BEGIN

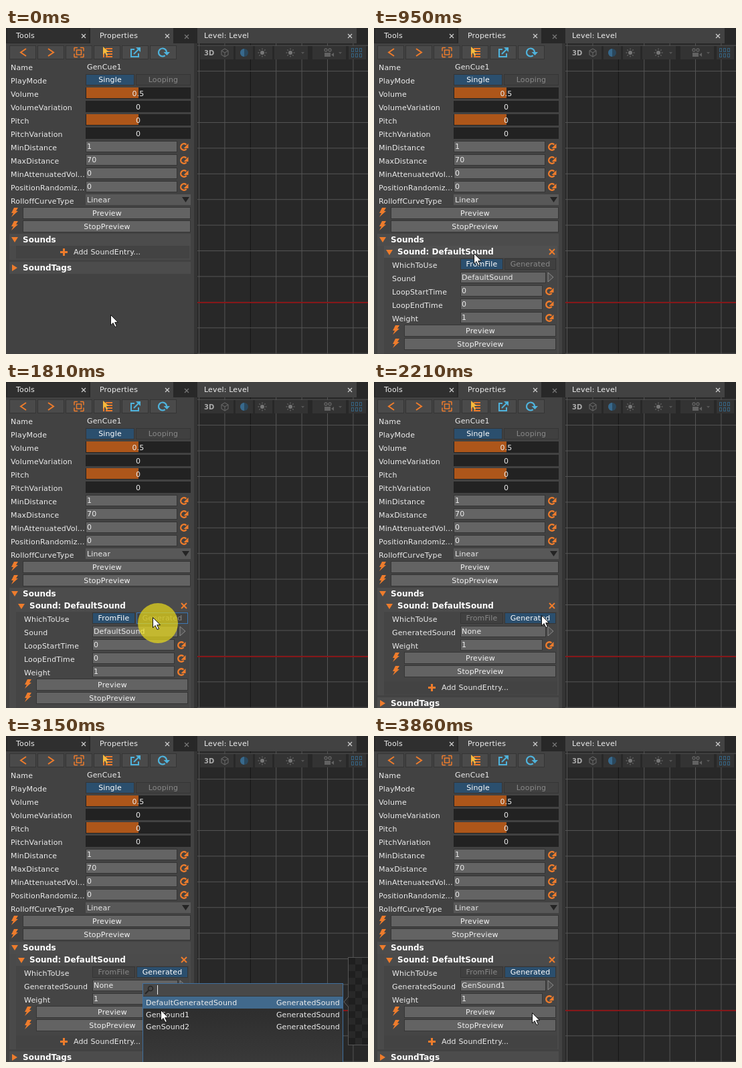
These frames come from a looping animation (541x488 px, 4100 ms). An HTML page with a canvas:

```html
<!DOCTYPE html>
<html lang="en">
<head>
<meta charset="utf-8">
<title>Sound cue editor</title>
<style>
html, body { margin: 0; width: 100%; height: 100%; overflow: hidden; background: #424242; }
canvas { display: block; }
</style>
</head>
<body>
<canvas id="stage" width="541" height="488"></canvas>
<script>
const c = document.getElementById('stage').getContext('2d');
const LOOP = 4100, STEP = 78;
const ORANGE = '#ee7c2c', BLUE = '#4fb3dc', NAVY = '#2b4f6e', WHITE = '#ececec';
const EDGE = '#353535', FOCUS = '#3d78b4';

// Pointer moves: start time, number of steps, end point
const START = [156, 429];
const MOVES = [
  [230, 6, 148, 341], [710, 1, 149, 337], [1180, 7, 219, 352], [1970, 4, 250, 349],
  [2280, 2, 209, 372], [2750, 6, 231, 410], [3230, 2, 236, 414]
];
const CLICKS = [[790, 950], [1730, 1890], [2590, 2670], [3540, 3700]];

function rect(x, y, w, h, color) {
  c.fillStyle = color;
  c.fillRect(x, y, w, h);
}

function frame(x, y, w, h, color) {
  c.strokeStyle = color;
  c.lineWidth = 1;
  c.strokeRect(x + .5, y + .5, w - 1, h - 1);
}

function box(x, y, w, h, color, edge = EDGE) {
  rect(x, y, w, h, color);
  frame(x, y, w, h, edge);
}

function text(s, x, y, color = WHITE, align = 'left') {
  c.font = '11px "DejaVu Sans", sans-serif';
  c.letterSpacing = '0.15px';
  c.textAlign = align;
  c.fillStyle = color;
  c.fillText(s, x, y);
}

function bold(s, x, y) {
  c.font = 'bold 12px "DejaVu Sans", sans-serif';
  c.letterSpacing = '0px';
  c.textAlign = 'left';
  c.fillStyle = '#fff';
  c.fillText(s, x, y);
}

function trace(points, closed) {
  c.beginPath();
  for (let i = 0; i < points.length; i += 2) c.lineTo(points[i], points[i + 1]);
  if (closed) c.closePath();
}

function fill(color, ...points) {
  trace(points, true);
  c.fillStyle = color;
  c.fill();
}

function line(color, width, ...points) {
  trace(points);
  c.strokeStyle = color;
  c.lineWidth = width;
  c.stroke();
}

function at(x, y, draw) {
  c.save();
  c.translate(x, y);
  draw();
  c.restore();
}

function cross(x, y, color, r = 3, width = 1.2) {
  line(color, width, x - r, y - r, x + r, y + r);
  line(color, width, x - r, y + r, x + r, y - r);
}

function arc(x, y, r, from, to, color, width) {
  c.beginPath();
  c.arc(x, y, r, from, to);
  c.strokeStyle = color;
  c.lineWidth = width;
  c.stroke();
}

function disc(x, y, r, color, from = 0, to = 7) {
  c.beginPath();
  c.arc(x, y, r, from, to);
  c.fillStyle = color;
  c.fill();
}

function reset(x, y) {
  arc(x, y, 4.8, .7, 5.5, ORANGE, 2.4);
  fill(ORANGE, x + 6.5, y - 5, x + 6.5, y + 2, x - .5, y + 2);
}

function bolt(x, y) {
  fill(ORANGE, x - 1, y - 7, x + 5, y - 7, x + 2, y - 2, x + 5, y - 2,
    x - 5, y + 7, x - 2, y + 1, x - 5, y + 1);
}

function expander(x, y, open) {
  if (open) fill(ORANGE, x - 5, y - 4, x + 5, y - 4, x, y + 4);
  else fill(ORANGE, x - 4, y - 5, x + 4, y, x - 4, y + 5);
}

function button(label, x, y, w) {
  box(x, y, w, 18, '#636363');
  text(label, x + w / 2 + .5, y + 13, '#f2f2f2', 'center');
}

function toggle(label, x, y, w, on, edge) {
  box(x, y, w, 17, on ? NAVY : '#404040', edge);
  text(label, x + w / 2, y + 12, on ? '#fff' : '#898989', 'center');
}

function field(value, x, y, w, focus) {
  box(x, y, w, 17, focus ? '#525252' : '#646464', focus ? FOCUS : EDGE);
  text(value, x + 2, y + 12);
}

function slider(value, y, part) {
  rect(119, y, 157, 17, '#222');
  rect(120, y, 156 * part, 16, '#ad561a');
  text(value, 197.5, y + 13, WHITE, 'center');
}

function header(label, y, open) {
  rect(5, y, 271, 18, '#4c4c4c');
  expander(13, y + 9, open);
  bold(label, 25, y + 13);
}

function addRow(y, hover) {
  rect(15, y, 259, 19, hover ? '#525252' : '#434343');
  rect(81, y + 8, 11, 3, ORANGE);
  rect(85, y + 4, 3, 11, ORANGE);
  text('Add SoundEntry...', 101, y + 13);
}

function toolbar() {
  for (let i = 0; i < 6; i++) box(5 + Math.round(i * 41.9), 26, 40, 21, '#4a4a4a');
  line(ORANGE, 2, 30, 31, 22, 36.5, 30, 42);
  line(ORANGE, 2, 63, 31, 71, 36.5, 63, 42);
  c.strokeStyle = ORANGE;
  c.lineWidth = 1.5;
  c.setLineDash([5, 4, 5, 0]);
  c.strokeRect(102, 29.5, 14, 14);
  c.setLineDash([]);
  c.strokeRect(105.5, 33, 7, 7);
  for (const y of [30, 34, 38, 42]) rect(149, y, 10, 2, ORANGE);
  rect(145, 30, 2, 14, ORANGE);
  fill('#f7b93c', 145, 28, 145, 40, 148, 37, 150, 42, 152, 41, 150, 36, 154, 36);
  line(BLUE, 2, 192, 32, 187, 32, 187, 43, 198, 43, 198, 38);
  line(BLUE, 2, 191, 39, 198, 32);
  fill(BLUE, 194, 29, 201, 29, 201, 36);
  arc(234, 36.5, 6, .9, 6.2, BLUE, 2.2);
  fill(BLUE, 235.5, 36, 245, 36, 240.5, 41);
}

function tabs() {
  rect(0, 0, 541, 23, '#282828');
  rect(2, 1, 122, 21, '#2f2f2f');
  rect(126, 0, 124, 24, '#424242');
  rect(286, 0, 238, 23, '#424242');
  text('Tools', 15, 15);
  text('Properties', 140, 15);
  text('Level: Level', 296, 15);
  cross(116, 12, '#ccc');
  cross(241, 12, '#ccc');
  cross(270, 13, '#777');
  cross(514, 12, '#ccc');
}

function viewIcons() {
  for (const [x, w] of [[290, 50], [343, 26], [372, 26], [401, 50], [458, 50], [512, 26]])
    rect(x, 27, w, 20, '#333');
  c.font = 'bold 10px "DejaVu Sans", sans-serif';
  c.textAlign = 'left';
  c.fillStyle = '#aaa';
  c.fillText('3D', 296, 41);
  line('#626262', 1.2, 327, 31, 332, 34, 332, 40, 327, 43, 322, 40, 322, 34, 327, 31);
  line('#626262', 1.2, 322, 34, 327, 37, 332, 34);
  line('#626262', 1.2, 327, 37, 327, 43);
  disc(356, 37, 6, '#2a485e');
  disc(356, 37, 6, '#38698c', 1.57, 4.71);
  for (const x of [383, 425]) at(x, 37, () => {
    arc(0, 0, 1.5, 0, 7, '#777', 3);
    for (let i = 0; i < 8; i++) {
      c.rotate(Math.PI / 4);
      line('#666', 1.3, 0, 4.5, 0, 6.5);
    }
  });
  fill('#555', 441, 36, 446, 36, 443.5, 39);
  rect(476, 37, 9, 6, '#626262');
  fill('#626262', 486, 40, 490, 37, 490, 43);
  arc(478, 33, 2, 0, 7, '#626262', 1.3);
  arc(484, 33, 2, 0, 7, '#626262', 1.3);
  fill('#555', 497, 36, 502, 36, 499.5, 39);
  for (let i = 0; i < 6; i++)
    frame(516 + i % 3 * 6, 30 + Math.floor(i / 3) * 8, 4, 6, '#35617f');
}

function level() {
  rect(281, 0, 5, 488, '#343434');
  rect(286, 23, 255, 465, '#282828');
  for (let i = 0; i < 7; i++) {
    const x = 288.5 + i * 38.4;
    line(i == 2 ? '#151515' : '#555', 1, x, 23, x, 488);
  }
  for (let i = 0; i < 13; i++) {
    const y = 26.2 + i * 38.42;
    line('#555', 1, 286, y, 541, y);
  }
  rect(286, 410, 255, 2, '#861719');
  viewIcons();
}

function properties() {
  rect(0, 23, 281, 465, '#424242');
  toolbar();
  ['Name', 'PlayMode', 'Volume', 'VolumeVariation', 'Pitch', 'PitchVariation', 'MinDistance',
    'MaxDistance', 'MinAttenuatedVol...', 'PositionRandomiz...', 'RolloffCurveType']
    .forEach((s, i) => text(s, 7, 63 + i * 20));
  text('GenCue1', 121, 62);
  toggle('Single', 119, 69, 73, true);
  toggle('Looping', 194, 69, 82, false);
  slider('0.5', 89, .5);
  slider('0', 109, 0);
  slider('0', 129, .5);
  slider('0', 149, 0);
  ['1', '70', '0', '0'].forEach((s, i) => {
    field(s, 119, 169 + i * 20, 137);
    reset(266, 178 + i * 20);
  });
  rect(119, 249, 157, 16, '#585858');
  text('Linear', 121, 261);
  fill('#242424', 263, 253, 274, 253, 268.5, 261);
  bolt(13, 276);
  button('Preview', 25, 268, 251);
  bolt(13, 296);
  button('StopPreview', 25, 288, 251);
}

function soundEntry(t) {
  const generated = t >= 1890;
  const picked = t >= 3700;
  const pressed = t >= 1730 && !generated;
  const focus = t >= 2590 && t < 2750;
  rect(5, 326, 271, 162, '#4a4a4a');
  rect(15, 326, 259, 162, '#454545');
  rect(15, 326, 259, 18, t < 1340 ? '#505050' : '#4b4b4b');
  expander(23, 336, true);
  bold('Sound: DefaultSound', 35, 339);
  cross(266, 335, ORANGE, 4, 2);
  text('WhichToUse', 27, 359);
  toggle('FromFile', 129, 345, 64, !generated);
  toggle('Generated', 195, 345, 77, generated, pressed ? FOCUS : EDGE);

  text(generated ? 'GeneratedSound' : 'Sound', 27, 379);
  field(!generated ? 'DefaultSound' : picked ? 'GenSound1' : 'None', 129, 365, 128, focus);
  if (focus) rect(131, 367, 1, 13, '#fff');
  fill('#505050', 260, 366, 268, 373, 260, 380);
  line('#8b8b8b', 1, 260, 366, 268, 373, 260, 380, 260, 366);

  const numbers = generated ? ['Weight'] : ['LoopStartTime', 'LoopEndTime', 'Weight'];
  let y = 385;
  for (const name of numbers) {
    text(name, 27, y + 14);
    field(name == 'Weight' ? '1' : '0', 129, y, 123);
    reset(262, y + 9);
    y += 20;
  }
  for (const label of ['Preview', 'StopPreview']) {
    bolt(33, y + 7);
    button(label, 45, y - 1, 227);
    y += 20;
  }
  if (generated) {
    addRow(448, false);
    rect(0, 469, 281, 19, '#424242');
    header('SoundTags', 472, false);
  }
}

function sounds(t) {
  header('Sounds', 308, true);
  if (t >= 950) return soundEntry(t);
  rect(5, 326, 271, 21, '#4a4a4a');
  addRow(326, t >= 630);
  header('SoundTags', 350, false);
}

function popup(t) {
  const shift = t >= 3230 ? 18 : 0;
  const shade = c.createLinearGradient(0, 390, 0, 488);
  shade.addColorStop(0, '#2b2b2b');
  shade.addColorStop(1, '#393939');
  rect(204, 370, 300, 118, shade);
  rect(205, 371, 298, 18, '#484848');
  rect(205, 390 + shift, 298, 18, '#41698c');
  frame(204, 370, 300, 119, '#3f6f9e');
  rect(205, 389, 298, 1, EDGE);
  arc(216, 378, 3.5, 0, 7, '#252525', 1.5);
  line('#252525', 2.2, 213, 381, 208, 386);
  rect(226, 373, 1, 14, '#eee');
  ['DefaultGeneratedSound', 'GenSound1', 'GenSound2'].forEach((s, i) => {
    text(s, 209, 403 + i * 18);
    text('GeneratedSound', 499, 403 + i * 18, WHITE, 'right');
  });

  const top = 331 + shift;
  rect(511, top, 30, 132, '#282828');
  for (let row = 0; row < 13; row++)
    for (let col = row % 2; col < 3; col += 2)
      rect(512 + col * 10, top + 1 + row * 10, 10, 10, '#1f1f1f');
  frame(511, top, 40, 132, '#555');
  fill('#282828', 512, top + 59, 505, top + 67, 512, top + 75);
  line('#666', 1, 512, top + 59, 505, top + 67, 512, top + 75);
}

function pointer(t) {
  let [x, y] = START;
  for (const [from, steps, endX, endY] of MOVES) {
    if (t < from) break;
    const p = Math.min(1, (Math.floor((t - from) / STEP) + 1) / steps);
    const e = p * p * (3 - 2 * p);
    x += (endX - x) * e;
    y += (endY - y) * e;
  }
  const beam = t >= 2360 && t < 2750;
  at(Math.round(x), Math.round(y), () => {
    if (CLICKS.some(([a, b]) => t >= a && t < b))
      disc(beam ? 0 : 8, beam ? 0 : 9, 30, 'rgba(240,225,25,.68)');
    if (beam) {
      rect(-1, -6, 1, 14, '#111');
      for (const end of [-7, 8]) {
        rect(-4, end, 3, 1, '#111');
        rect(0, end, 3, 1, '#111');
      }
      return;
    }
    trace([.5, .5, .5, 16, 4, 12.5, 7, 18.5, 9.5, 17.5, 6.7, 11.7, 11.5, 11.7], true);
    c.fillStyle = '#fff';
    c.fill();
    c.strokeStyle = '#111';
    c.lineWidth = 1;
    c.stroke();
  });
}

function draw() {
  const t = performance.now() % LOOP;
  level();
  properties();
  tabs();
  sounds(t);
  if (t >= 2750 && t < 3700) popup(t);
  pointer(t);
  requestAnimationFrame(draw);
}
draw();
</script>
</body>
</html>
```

END

Goal of the exercise:
Could you copy every line from the records that mentions the word "stage"?

Answer:
<canvas id="stage" width="541" height="488"></canvas>
const c = document.getElementById('stage').getContext('2d');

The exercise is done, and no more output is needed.